When Idaho schools Superintendent Tom Luna ran for office four years ago, we had concerns about his education credentials. His resume just didn’t stack up to some of his opponents. In the general election this year, he faces the same hurdle. His opponent, Stan Olson, a retired Boise superintendent, has a doctorate in educational leadership and has been a teacher and adjunct professor.
Yet Luna has some impressive achievements to point to in his four years on the job. His leadership has shown that somebody from outside the professional educator set can be effective. Luna says it’s because he looks at education from the customers’ viewpoint, meaning the students and the general public, rather than what’s convenient for the education bureaucracy.
He might be onto something, because Idaho schools have shown marked improvement since he’s taken office. This year, 62 percent of schools met their Adequate Yearly Progress goals under No Child Left Behind. Three years ago, only 26 percent did. Plus, Idaho students finished ninth in the nation on the math portion of the National Assessment of Education Progress.
The state remains a laggard when it comes to the low percentage of high school students who go on to achieve a post-secondary degree. That’s been a longstanding Idaho issue and one that the winner of this race will have to address. Olson highlights this issue and Idaho’s bottom-of-the barrel education funding when compared with other states. The latter issue can be pinned squarely on the state Legislature, which exacerbated matters by enacting a $128.5 million funding cut for education in the last session.
Luna gets credit for coming up with the idea of shifting Land Board endowment reserve funds over to education, which netted $22 million for schools. He also produced a commendable pay-for-performance plan that passed the House but was narrowly defeated in the Senate. His career-ladder approach would have given teachers more control over their pay and let districts decide what kinds of rewards were needed to meet their specific challenges.

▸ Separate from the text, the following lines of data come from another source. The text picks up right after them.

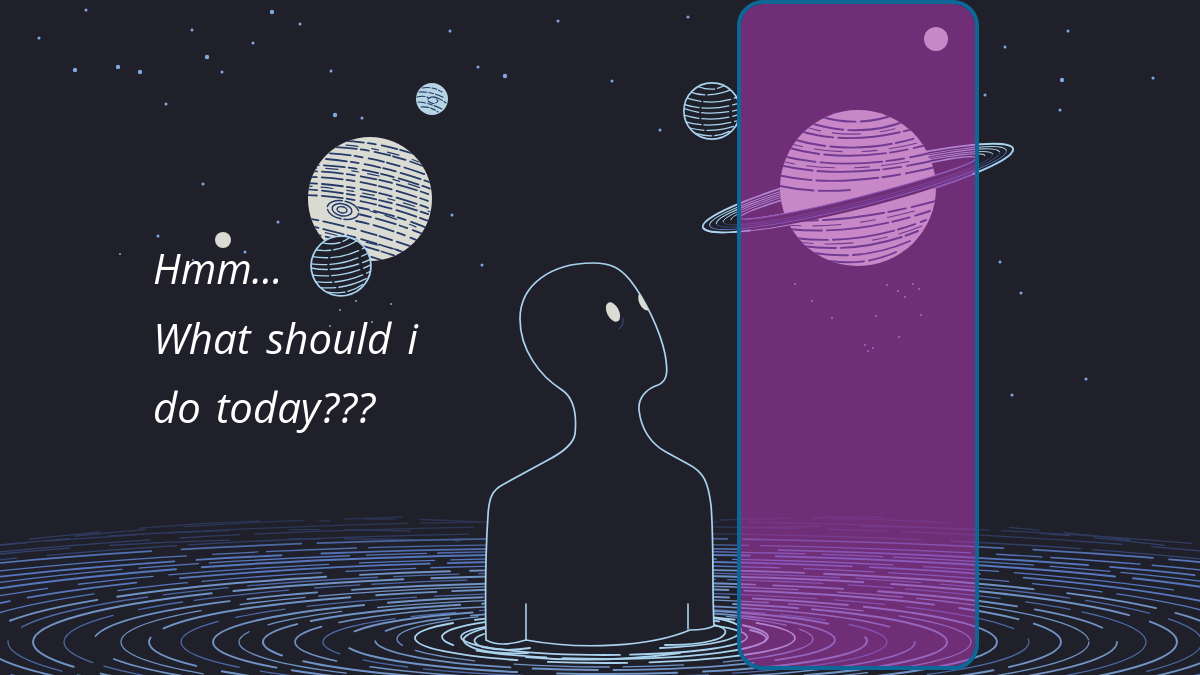
<!DOCTYPE html>
<html lang="en">
<head>
<meta charset="utf-8">
<title>What should i do today</title>
<style>
:root{--night:#20202b;--cream:#dadbd3;--ice:#a9d3ee;--sky:#7fa8e0;--blue:#5677bd;--deep:#344675;--ink:#253a68;--panel:rgba(184,61,186,.52);--frame:#0d6797;--white:#fff}
*{box-sizing:border-box}
html,body{margin:0;width:1200px;height:675px;overflow:hidden;background:var(--night)}
.scene{position:absolute;inset:0;display:block}
.stars path,.ripples,.hatch,.line{fill:none;stroke-linecap:round}
.stars path{stroke:var(--sky)}
.hatch{stroke:var(--ink)}
.line{stroke:var(--ice);stroke-linejoin:round}
.thought{position:absolute;left:153px;top:233px;margin:0;color:var(--white);font:italic 500 42px/69.5px "Open Sans","Noto Sans",sans-serif}
.thought span{display:block;white-space:nowrap;transform-origin:0 50%}
.thought .hmm{transform:scaleX(.97)}
.thought .what{word-spacing:5px}
.thought .today{word-spacing:4px}
.panel{position:absolute;left:737px;top:0;width:242px;height:670px;border:4px solid var(--frame);border-radius:26px;background:var(--panel);background-clip:padding-box}
</style>
</head>
<body>
<svg class="scene" width="1200" height="675" viewBox="0 0 1200 675" role="img" aria-label="A lone figure standing in rippling water, looking up at planets and stars">
<defs>
<clipPath id="big-disc"><circle cx="370" cy="199" r="62"/></clipPath>
<clipPath id="ringed-disc"><circle cx="858" cy="188" r="78"/></clipPath>
<clipPath id="moon-disc"><circle r="29"/></clipPath>
<clipPath id="ring-front"><rect x="-170" y="0" width="340" height="40"/></clipPath>
<path id="body" d="M486 640C485 590 486 545 488 515C489 498 492 490 504 484L548 460Q573 447 575 434C577 414 574 398 562 390C540 376 520 350 520 319C520 284 552 263 593 263C611 263 620 268 630 280C645 299 660 330 665 354C668 371 668 381 658 385C646 389 638 398 639 410C641 429 651 444 666 452L688 464C704 472 708 482 711 505C714 540 712 590 714 626Q706 630 690 630C650 647 580 650 526 640Q500 648 486 640Z"/>
<clipPath id="head"><use href="#body"/></clipPath>
<path id="star-dust" d="M18 22h0M52 61h0M77 18h0M96 97h0M131 44h0M158 121h0M171 12h0M203 69h0M222 142h0M247 31h0M266 91h0M291 58h0M313 17h0M338 104h0M352 42h0M388 76h0M401 11h0M437 52h0M462 113h0M481 24h0M519 88h0M543 37h0M569 124h0M592 66h0M618 19h0M641 99h0M667 48h0M701 28h0M731 71h0M760 15h0M789 57h0M811 95h0M842 33h0M874 78h0M905 19h0M925 111h0M958 64h0M988 27h0M1019 85h0M1047 42h0M1079 13h0M1102 73h0M1140 36h0M1168 96h0M36 131h0M68 170h0M113 150h0M139 196h0M184 172h0M207 213h0M256 181h0M281 148h0M446 169h0M476 147h0M507 192h0M548 163h0M585 205h0M628 151h0M659 190h0M691 166h0M1029 189h0M1053 148h0M1094 176h0M1136 205h0"/>
<g id="hatched-moon">
<circle r="29" fill="var(--night)" stroke="var(--ice)" stroke-width="1.7"/>
<g clip-path="url(#moon-disc)"><path class="line" stroke-width="1.3" stroke-dasharray="17 3 28 4 9 3" d="M-24-20Q-2-12 22-23M-28-14Q0-4 28-15M-30-7Q0 2 30-9M-30-3Q-4 7 30-2M-30 4Q0 13 30 3M-28 11Q0 19 29 9M-25 17Q0 24 25 15M-17 23Q2 29 18 21M-14-25Q2-19 14-27"/></g>
</g>
<linearGradient id="haze" x1="0" y1="0" x2="0" y2="1"><stop stop-color="#20202b"/><stop offset="1" stop-color="#20202b" stop-opacity="0"/></linearGradient>
</defs>

<rect width="1200" height="675" fill="var(--night)"/>

<g class="stars">
<use href="#star-dust" stroke-width="1.5" opacity=".8"/>
<use href="#star-dust" transform="translate(1186 -4) scale(-1 1.06)" stroke-width="1.2" opacity=".7"/>
<use href="#star-dust" transform="translate(-9 132) scale(1 .8)" stroke-width="1" opacity=".5"/>
<use href="#star-dust" transform="translate(1204 206) scale(-1 .75)" stroke-width="1" opacity=".35"/>
<path stroke-width="3" d="M39 38h0M192 30h0M86 10h0M253 43h0M300 24h0M331 71h0M362 118h0M222 72h0M166 104h0M450 31h0M478 67h0M558 21h0M612 81h0M1005 47h0M1068 31h0M1153 78h0M985 95h0M1060 110h0M158 236h0M245 252h0M278 222h0M203 184h0M1000 262h0M1021 293h0M1086 379h0M1012 395h0M452 215h0M482 265h0M660 130h0M688 17h0"/>
<path stroke-width="4.4" d="M75 70h0M140 72h0M505 76h0M335 115h0M207 57h0M272 12h0M118 67h0M1062 80h0"/>
<path stroke-width="2" d="M913 284h0M919 289h0M898 291h0M905 297h0M887 285h0M868 351h0M873 348h0M865 345h0M899 337h0M832 318h0M876 316h0M921 315h0M795 284h0M812 301h0M340 310h0M372 322h0M356 301h0M391 304h0M330 326h0M120 254h0M193 260h0"/>
</g>

<g class="ripples" stroke="var(--deep)" stroke-width="1.3">
<path stroke-dasharray="70 40 120 60 30 25" d="M75 536Q320 512 480 522M0 545Q190 525 410 531M30 539Q230 517 330 521M345 519L402 517M720 520Q900 512 1130 540M750 528Q980 520 1200 550M812 518Q880 514 930 522M0 554Q220 533 460 541"/>
<ellipse cx="605" cy="642" rx="1010" ry="121" stroke-dasharray="190 18 90 32 240 12"/>
<ellipse cx="605" cy="642" rx="960" ry="116" stroke-dasharray="220 30 60 14"/>
<ellipse cx="605" cy="642" rx="920" ry="109" stroke-dasharray="130 12 280 30"/>
<g stroke="var(--blue)">
<ellipse cx="605" cy="642" rx="930" ry="104" stroke-width="1.7" stroke-dasharray="260 30 120 16"/>
<ellipse cx="605" cy="642" rx="880" ry="98" stroke-dasharray="90 12 210 26 45 9"/>
<ellipse cx="605" cy="642" rx="840" ry="94" stroke-width="1.8" stroke-dasharray="310 22 85 40"/>
<ellipse cx="605" cy="642" rx="800" ry="91" stroke-dasharray="140 17 60 11"/>
<ellipse cx="605" cy="642" rx="765" ry="88" stroke-width="2" stroke-dasharray="190 26 340 18"/>
<ellipse cx="605" cy="642" rx="725" ry="84" stroke-dasharray="75 16 160 31"/>
<ellipse cx="605" cy="642" rx="690" ry="81" stroke-width="1.8" stroke-dasharray="250 18 110 44"/>
<ellipse cx="605" cy="642" rx="655" ry="77" stroke-dasharray="120 24 70 15"/>
</g>
<g stroke="var(--sky)" opacity=".85">
<ellipse cx="605" cy="642" rx="622" ry="73" stroke-width="1.9" stroke-dasharray="210 34 90 20"/>
<ellipse cx="605" cy="642" rx="597" ry="70" stroke="var(--blue)" stroke-dasharray="65 20 130 16"/>
<ellipse cx="605" cy="642" rx="572" ry="67" stroke-width="2" stroke-dasharray="170 28 240 22"/>
<ellipse cx="605" cy="642" rx="541" ry="64" stroke="var(--blue)" stroke-dasharray="95 26 45 12"/>
<ellipse cx="605" cy="642" rx="512" ry="60" stroke-width="1.8" stroke-dasharray="140 18 70 35"/>
<ellipse cx="605" cy="642" rx="484" ry="57" stroke-dasharray="180 40 65 14"/>
<ellipse cx="605" cy="642" rx="456" ry="54" stroke-width="1.9" stroke-dasharray="60 16 190 26"/>
<ellipse cx="605" cy="642" rx="424" ry="50" stroke="var(--blue)" stroke-dasharray="110 18 50 22"/>
<ellipse cx="605" cy="642" rx="392" ry="47" stroke-width="2" stroke-dasharray="230 24 95 16"/>
<ellipse cx="605" cy="642" rx="366" ry="44" stroke-dasharray="75 36 130 20"/>
<ellipse cx="605" cy="642" rx="342" ry="41" stroke-width="2" stroke-dasharray="150 22 65 14"/>
<ellipse cx="605" cy="642" rx="310" ry="38" stroke-width="1.6" stroke-dasharray="210 34 80 18"/>
<ellipse cx="605" cy="642" rx="282" ry="35" stroke="var(--blue)" stroke-dasharray="100 16 45 24"/>
<ellipse cx="605" cy="641" rx="262" ry="33" stroke-width="2" stroke-dasharray="170 26 120 40"/>
<ellipse cx="605" cy="640" rx="230" ry="30" stroke-width="1.8" stroke-dasharray="65 22 140 16"/>
<ellipse cx="605" cy="639" rx="208" ry="28" stroke-dasharray="95 40 60 14"/>
</g>
<g stroke="var(--ice)" stroke-width="1.8">
<ellipse cx="605" cy="638" rx="190" ry="25" stroke-dasharray="150 22 80 30"/>
<ellipse cx="605" cy="637" rx="163" ry="22" stroke-dasharray="210 16 70 24"/>
<ellipse cx="604" cy="637" rx="143" ry="18" stroke-dasharray="120 10 260 14"/>
<path d="M486 628Q456 636 466 644Q482 655 528 653M484 634Q466 640 482 647Q505 652 530 648M714 618Q746 623 740 633Q730 645 660 648M715 625Q733 630 720 638Q704 645 665 645M526 657Q600 664 680 653M750 630Q772 635 764 642"/>
</g>
</g>
<rect y="512" width="1200" height="46" fill="url(#haze)" opacity=".6"/>

<g class="big-planet">
<circle cx="370" cy="199" r="62" fill="var(--cream)"/>
<g clip-path="url(#big-disc)">
<path class="hatch" stroke-width="1.8" stroke-dasharray="13 5 21 4 8 6 16 3" d="M325 141Q372 139 420 156M318 147Q370 145 428 168M312 153Q366 152 432 177M308 158Q371 160 434 184M306 165Q364 164 434 190M304 171Q370 172 436 197M304 177Q362 176 436 204M304 183Q370 185 436 211M304 189Q374 194 436 217M304 195Q366 196 436 224M356 207Q398 215 434 231M358 214Q398 223 432 238M356 221Q390 228 428 245M306 218Q354 226 424 251M306 225Q356 236 418 257M308 233Q360 243 410 261M316 242Q360 252 398 266"/>
<path class="hatch" stroke-width="1.2" stroke-dasharray="7 9 12 14" d="M330 144Q380 146 424 164M310 168Q370 168 434 193M305 186Q374 190 436 214M370 211Q400 219 434 235M310 229Q356 240 416 254"/>
<ellipse cx="343" cy="210" rx="17" ry="10" transform="rotate(12 343 210)" fill="var(--cream)"/>
<g class="hatch" stroke-width="1.5" transform="rotate(12 343 210)"><ellipse cx="343" cy="210" rx="16" ry="9" stroke-dasharray="17 3"/><ellipse cx="342" cy="210" rx="10" ry="6"/><ellipse cx="342" cy="210" rx="5" ry="3"/></g>
</g>
</g>
<use href="#hatched-moon" transform="translate(341 266) rotate(-9) scale(1.03)"/>
<g class="small-planet">
<circle cx="432" cy="99" r="16" fill="#b5d5e3"/>
<path class="hatch" stroke-width="1.1" stroke-dasharray="8 2 5 2" d="M422 88Q432 86 442 92M419 92Q430 91 445 98M417 97Q424 95 429 98M435 97Q441 99 446 103M418 102Q427 102 442 109M421 107Q430 106 438 112M428 99Q434 94 438 101Q434 106 428 101"/>
</g>
<use href="#hatched-moon" transform="translate(712 111) scale(.97)"/>
<circle cx="223" cy="240" r="8" fill="var(--cream)"/>
<circle cx="936" cy="39" r="12" fill="var(--cream)"/>

<g class="ringed-planet">
<g id="ring-lines" class="line" transform="translate(858 188) rotate(-14.2)">
<ellipse rx="160" ry="21" stroke-width="1.8"/><ellipse rx="153" ry="18" stroke-width="1"/><ellipse rx="146" ry="16" stroke-width="1.2"/><ellipse rx="139" ry="14" stroke-width=".9"/><ellipse rx="131" ry="12" stroke-width="1"/><ellipse rx="122" ry="9" stroke-width="1.6"/>
</g>
<circle cx="858" cy="188" r="78" fill="var(--cream)"/>
<g clip-path="url(#ringed-disc)">
<path class="hatch" stroke-width="1.9" stroke-dasharray="34 5 62 4 18 6" d="M822 117Q860 128 900 113M810 123Q862 139 908 120M800 131Q852 147 920 127M792 139Q856 158 926 135M786 147Q850 166 930 144M782 156Q852 173 934 152M779 165Q846 181 936 160M778 175Q840 190 936 167M780 186Q812 193 850 190M784 220Q850 224 936 201M788 229Q856 236 930 211M794 238Q860 246 926 220M802 246Q862 254 918 231M814 253Q864 261 910 241M830 261Q866 266 896 252"/>
<path class="hatch" stroke-width="1.1" stroke-dasharray="15 12 28 20" d="M806 127Q856 143 914 123M788 143Q853 162 928 140M780 161Q849 177 935 156M786 225Q853 230 932 206M798 242Q861 250 922 226"/>
</g>
<g transform="translate(858 188) rotate(-14.2)" clip-path="url(#ring-front)">
<path d="M-160 0A160 21 0 0 0 160 0H122A122 9 0 0 1-122 0Z" fill="var(--night)"/>
<g class="line"><ellipse rx="160" ry="21" stroke-width="1.8" stroke-dasharray="90 300 90 0" stroke="var(--blue)"/><ellipse rx="153" ry="18" stroke-width="1" stroke="var(--blue)"/><ellipse rx="146" ry="16" stroke-width="1" stroke="var(--deep)"/><ellipse rx="139" ry="14" stroke-width="1" stroke="var(--deep)"/><ellipse rx="122" ry="9" stroke-width="1.2" stroke="var(--blue)"/></g>
<path class="line" stroke-width="1.8" d="M-160 0Q-158 9-115 14.6M160 0Q158 9 115 14.6"/>
</g>
</g>

<g class="figure">
<use href="#body" fill="var(--night)" stroke="var(--ice)" stroke-width="1.7"/>
<path class="line" stroke-width="1.6" d="M526 604V640M688 604V629"/>
<ellipse cx="613" cy="312" rx="6" ry="10.5" transform="rotate(-27 613 312)" fill="var(--cream)"/>
<g clip-path="url(#head)"><ellipse cx="645" cy="301" rx="6" ry="10" transform="rotate(-24 645 301)" fill="var(--cream)"/></g>
<path class="line" style="stroke:var(--deep)" stroke-width="1.2" d="M623 318Q624 325 619 329"/>
</g>
</svg>
<p class="thought"><span class="hmm">Hmm...</span><span class="what">What should i</span><span class="today">do today???</span></p>
<div class="panel"></div>
</body>
</html>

It’s this type of thinking that shows Luna’s willingness to challenge the education culture to work on behalf of a broader constituency. Olson has gotten the enthusiastic support of education unions, but we fear this will make him beholden to the old ways, which didn’t serve Idaho well. He has produced impressive results in an urban district, but we’re not sure how that would translate to the rural, more isolated districts that make up much of the state.
Luna, on the other hand, wants to create more opportunities for high-achieving students in rural areas by setting up Internet courses for them. This, in turn, could result in more of them being ready for college.
Idaho has a choice between two strong candidates, but we think Luna’s approach is better suited to the educational and political realities of a conservative state. We recommend that voters give him another four years.